Segment Open

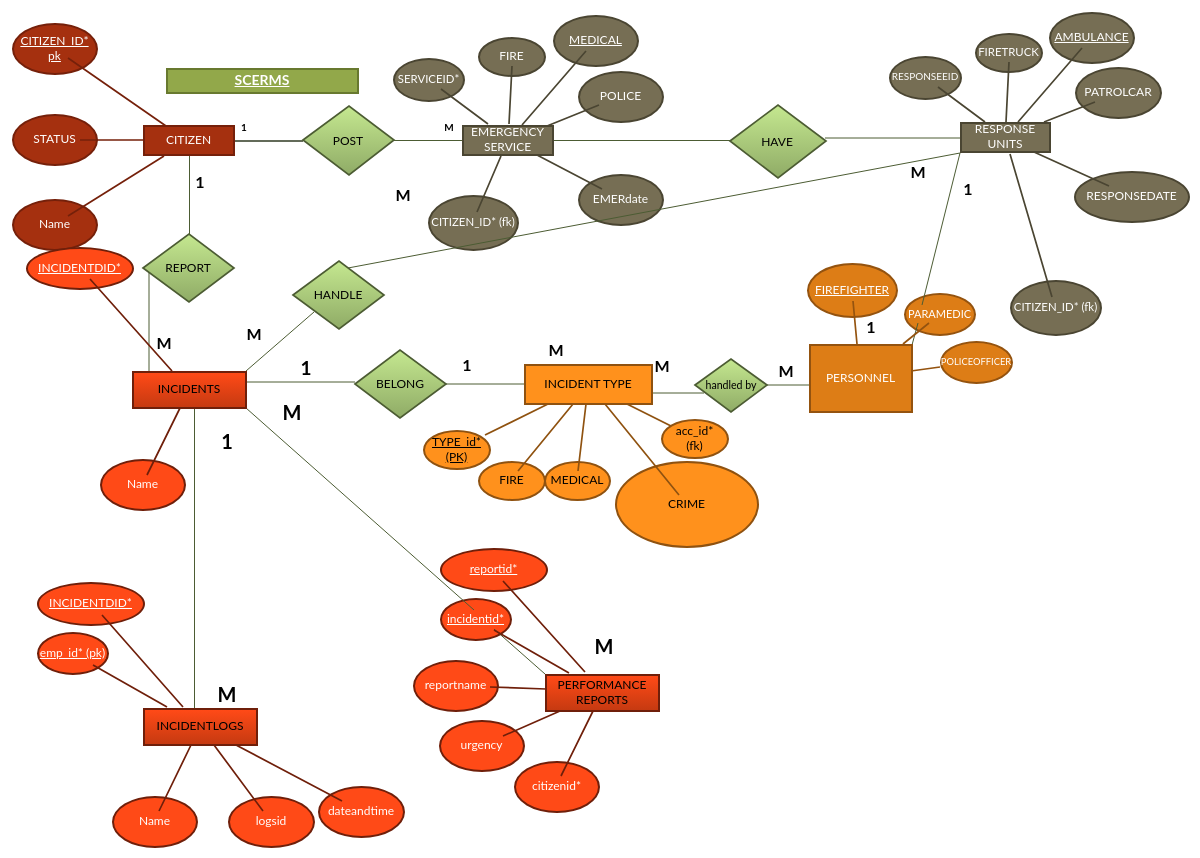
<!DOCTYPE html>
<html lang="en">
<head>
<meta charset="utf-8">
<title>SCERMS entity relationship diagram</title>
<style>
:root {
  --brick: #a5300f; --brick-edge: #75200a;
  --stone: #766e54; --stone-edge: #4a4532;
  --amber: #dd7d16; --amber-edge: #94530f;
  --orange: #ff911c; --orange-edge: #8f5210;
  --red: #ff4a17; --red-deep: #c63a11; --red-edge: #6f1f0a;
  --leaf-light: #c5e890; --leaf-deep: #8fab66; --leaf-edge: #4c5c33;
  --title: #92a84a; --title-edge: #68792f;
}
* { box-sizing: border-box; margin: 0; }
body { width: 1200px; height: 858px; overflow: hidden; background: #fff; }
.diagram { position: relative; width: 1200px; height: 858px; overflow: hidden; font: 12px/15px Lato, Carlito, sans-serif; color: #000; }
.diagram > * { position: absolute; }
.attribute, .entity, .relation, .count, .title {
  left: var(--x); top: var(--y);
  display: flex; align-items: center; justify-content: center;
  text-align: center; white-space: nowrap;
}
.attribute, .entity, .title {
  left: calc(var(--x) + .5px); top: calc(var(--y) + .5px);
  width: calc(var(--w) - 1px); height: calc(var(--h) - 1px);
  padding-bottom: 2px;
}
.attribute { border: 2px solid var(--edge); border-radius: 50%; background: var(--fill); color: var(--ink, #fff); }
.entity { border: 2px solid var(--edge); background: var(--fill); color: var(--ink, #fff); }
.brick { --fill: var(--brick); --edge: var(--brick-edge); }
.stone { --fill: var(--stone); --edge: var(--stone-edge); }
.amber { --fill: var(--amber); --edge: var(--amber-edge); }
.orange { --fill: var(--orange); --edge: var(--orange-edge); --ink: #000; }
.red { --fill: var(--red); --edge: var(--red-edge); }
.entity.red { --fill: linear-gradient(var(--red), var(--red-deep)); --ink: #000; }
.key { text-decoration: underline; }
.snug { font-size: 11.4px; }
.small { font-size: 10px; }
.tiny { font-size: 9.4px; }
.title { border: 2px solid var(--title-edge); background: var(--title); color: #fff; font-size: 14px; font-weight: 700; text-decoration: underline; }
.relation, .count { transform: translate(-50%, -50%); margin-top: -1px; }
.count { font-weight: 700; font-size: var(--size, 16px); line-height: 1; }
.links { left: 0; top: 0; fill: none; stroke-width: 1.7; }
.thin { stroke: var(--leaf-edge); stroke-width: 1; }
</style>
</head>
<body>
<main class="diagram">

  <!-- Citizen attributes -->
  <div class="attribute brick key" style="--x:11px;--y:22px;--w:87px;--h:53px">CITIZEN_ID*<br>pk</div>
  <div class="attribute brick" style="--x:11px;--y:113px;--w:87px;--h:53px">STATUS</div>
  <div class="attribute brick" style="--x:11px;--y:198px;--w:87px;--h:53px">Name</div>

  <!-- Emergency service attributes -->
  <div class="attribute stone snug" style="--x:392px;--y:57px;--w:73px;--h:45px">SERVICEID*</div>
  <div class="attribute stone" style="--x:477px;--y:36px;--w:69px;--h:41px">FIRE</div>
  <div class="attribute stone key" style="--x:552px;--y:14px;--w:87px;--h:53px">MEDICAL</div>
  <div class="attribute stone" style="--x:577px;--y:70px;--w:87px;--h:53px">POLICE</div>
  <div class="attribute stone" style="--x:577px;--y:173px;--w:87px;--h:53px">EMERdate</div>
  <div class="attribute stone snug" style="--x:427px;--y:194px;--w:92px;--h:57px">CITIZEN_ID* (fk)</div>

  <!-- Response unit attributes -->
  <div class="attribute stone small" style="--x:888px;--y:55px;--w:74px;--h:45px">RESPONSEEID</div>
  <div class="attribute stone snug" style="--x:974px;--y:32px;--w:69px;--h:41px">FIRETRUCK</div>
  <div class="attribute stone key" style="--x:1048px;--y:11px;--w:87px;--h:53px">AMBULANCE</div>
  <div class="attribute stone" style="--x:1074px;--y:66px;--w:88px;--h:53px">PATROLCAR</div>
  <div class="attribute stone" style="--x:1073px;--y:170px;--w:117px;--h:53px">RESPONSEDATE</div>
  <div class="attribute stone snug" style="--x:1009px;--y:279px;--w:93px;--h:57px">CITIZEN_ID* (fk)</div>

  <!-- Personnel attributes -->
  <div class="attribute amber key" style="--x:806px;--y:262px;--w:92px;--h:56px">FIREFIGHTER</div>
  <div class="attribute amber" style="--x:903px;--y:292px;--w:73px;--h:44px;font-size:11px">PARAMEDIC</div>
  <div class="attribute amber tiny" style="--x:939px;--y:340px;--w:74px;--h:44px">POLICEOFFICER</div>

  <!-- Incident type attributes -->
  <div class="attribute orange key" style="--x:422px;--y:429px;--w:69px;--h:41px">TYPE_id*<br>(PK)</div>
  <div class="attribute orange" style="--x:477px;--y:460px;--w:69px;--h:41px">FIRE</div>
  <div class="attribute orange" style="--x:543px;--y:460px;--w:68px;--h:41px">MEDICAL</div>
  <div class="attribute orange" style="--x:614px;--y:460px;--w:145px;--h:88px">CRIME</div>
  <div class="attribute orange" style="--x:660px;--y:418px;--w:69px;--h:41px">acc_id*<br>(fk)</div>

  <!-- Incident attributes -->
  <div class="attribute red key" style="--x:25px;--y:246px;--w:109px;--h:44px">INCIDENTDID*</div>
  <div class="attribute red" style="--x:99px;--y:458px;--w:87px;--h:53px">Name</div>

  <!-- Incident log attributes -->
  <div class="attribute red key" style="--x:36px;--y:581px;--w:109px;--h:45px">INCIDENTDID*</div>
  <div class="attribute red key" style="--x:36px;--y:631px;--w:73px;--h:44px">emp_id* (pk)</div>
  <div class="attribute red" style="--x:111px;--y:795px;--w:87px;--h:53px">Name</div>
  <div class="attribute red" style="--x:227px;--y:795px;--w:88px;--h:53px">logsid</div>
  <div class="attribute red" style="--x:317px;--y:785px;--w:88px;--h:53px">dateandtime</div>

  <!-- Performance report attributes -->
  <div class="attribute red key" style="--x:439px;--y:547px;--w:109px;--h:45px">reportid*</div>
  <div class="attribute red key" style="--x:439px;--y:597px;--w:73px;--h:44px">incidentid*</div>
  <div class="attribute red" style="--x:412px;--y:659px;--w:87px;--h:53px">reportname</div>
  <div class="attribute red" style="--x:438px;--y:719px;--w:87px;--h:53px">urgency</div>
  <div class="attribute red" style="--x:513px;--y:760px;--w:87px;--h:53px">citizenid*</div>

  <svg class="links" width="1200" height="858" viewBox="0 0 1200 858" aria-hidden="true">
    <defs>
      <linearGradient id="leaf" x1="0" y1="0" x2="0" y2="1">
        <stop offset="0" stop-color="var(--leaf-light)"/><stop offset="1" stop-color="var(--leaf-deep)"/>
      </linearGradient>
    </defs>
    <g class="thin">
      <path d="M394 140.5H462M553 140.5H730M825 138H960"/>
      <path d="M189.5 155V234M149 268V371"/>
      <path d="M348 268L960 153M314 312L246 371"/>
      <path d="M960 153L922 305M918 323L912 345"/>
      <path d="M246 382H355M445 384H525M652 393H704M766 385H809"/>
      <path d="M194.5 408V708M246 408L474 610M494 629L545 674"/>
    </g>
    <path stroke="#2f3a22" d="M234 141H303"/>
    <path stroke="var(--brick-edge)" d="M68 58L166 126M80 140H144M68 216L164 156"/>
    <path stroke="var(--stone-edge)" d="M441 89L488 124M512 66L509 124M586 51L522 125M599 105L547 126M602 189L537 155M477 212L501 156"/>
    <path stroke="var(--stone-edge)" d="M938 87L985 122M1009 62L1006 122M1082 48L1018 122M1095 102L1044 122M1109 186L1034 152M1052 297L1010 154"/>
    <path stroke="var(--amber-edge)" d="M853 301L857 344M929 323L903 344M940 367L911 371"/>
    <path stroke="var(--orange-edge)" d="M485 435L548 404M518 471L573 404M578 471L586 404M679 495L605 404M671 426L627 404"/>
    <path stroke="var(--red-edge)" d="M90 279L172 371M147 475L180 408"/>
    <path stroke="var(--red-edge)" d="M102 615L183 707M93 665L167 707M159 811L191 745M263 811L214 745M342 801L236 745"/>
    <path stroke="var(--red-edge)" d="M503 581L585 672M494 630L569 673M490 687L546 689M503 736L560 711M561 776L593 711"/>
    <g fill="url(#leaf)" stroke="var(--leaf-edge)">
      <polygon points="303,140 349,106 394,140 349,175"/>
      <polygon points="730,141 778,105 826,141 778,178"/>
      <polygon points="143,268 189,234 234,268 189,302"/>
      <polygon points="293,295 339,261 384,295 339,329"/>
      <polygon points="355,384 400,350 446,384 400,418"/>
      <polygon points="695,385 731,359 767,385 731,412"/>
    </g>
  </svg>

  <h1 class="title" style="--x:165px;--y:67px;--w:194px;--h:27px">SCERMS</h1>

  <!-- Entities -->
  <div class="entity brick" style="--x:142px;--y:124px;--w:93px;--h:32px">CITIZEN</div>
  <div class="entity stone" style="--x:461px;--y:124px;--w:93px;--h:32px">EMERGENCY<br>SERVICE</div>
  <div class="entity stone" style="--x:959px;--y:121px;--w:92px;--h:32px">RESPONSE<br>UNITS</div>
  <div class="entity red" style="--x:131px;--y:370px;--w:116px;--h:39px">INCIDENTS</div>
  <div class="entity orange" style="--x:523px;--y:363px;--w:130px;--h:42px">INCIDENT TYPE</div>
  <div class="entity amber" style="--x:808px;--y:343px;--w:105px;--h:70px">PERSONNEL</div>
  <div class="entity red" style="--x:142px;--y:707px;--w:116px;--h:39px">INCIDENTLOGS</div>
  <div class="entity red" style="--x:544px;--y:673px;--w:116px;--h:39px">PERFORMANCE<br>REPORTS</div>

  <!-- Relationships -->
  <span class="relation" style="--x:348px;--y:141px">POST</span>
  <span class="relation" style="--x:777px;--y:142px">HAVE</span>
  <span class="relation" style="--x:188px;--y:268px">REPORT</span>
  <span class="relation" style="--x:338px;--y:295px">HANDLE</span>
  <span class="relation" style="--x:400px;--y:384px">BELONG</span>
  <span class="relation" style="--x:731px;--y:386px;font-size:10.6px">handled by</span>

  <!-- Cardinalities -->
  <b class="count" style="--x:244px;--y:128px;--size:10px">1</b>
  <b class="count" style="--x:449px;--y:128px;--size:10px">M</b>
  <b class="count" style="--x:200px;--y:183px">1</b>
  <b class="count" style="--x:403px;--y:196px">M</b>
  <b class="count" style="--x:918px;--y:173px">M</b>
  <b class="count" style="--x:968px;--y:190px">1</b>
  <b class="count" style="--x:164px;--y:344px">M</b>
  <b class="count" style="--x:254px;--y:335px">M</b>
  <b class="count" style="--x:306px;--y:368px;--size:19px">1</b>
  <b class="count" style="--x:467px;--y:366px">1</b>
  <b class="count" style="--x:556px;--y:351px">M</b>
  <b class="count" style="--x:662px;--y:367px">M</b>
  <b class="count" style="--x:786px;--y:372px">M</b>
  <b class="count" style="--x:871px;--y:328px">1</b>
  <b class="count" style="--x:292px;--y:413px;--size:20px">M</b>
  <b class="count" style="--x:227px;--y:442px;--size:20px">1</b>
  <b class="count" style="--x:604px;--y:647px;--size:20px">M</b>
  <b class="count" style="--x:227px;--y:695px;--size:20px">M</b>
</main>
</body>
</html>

Segment Closed

* [Task to complete]
Copy out each line from the preceding entries that mentions the word "font".

* [Solution for this problem]
.diagram { position: relative; width: 1200px; height: 858px; overflow: hidden; font: 12px/15px Lato, Carlito, sans-serif; color: #000; }
.snug { font-size: 11.4px; }
.small { font-size: 10px; }
.tiny { font-size: 9.4px; }
.title { border: 2px solid var(--title-edge); background: var(--title); color: #fff; font-size: 14px; font-weight: 700; text-decoration: underline; }
.count { font-weight: 700; font-size: var(--size, 16px); line-height: 1; }
  <div class="attribute amber" style="--x:903px;--y:292px;--w:73px;--h:44px;font-size:11px">PARAMEDIC</div>
  <span class="relation" style="--x:731px;--y:386px;font-size:10.6px">handled by</span>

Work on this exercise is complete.